Throwing light on the need and purpose of forming yet another new organisation when there are several others in operation for achieving the same goal former president of Jamia Students Union Malik disclosed, “The underlying principal behind such a move is to bring all of those individuals and institutions such as Jamia Teachers Association, Jamia Old Boys Association who are fighting for the minority status of Jamia on a common platform and to make a united effort in this direction”.

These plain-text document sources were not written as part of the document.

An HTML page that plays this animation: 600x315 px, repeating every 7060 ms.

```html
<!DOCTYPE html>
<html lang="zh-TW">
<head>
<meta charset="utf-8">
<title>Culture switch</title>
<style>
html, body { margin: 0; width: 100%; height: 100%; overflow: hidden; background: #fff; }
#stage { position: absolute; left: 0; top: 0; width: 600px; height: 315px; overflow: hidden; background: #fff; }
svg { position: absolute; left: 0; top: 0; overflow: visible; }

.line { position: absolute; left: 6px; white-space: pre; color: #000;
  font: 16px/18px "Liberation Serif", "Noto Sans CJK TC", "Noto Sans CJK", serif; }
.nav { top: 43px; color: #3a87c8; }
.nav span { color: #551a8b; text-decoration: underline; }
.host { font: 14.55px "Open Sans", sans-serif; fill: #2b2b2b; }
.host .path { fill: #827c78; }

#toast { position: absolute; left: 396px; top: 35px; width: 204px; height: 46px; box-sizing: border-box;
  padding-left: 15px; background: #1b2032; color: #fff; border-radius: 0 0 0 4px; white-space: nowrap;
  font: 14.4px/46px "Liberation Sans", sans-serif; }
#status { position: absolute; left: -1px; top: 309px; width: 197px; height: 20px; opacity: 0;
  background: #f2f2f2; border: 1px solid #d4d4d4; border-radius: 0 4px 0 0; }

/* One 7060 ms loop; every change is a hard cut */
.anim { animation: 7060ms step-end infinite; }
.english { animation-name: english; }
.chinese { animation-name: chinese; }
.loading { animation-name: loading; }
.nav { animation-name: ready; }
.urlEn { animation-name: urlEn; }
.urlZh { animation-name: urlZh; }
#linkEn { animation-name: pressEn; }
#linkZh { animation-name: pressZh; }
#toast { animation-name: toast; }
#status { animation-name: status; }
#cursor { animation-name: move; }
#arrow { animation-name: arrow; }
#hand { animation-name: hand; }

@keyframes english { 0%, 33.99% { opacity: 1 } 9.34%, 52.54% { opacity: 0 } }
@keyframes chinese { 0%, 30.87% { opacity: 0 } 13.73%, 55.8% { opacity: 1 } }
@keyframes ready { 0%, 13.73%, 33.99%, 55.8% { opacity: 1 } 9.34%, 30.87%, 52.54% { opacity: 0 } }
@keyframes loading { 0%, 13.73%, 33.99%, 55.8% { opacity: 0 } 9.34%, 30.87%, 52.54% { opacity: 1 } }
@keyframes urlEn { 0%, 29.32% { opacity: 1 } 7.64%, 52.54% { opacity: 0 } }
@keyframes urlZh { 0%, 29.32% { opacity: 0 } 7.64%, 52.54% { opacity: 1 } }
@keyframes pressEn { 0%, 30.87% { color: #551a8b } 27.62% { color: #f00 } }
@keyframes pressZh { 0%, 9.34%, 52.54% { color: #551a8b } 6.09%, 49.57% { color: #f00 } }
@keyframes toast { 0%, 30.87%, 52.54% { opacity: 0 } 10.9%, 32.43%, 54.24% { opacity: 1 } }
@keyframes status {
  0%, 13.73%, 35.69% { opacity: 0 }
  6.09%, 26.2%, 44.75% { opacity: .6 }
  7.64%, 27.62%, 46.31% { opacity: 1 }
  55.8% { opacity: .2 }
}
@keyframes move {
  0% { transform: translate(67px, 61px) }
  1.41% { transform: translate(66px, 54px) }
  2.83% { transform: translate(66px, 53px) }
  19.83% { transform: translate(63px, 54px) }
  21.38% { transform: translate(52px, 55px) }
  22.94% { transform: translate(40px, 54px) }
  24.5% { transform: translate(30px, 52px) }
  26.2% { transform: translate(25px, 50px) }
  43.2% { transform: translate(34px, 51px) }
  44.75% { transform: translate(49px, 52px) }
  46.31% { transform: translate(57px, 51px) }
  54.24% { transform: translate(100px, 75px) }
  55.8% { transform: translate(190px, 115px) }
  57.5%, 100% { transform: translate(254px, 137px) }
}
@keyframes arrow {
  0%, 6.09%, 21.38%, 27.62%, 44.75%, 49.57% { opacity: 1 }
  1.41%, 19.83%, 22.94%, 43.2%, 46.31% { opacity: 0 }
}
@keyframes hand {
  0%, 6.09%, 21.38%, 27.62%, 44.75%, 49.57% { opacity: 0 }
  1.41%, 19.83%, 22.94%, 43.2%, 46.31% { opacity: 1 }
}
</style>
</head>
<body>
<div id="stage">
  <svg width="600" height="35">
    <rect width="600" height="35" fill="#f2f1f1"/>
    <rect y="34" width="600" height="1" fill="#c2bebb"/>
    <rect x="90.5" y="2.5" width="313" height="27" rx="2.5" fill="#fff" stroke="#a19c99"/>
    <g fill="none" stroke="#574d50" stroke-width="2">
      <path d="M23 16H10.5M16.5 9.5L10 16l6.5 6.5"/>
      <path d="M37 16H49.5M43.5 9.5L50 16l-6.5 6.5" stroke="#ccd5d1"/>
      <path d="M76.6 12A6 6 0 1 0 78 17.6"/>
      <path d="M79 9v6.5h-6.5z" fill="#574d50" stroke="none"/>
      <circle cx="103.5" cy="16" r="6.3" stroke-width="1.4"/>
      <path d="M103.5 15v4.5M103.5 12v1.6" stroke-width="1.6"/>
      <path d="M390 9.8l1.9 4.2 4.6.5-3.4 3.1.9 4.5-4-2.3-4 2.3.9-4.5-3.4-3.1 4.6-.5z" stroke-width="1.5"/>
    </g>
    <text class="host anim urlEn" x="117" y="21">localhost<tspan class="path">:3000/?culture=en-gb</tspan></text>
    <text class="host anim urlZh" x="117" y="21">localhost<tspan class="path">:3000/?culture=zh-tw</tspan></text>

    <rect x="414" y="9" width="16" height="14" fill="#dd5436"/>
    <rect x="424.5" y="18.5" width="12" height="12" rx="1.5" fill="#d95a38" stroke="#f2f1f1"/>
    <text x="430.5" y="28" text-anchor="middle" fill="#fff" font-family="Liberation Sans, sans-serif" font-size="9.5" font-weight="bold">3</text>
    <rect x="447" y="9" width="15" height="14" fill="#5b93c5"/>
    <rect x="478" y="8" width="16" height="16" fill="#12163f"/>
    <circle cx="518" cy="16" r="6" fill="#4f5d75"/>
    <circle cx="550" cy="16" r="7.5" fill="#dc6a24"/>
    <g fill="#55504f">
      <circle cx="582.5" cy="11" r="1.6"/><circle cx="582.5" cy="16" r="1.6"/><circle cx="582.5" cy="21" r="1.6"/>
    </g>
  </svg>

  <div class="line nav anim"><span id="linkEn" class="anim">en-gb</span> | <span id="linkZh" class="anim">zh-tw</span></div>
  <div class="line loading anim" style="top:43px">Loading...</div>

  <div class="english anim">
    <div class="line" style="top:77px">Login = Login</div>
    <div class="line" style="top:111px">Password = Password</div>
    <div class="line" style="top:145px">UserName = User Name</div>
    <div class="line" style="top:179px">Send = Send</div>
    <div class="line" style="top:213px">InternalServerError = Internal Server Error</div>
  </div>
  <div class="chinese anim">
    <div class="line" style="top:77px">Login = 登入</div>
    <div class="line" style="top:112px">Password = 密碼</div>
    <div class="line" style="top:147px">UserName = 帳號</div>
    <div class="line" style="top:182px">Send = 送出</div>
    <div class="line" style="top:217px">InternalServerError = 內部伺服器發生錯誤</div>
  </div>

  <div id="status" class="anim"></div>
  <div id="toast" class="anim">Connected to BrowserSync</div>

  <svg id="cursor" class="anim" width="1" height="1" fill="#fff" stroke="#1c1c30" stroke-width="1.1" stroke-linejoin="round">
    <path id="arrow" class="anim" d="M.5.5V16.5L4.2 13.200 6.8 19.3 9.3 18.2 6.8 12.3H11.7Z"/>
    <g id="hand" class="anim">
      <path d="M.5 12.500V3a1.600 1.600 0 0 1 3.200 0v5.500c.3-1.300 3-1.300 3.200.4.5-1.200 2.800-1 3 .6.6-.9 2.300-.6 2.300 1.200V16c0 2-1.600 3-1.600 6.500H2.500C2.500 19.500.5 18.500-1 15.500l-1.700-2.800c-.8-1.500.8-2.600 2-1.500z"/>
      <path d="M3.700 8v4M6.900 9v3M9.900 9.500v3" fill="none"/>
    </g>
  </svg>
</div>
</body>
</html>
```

Dealing with the history of this movement Malik told, “Actually, at the time of its establishment Jamia was declared a Minority institution. In the year 1962 the University Grants Commission (UGC) accepted Jamia’s minority status. The status quo was maintained even when it was declared a Central University by an Act of Parliament”. “However, in due course of time the momentum was lost and the movement (for restoring the minority status of Jamia) went astray from its founding principles. The SC/ST Reservation Bill and other similar factors combined further weakened the progress of this movement, lamented Malik.

However, he had a special word of praise for all of those associated with the similar movement of Aligarh Muslim University (AMU) who successfully fought for the restoration of AMU’s minority character. He felt an utter need for such a united action in the case of Jamia as well.

According to Malik, “As the name suggests it is a ‘Coordination Committee’ which signifies that the Committee will ‘Coordinate’ with different sections of the society to drive home its point. The setting up of this Committee is the first step in this direction”. Divulging the future course of action Malik revealed, “The next step would be to mobilise public opinion especially of the people residing in Jamia Nagar. Once these two tasks are complete, we shall make a representation to the government for demanding the minority status of Jamia”.

Replying to a question Mr. Malik maintained, “Since Jamia Nagar exists due to Jamia so there is an absolute need to educate people residing here about our struggle. Then only we can convert it into a mass movement and create pressure on the government to restore the minority status of Jamia. This is our aim and we hope that soon or later we shall be successful”.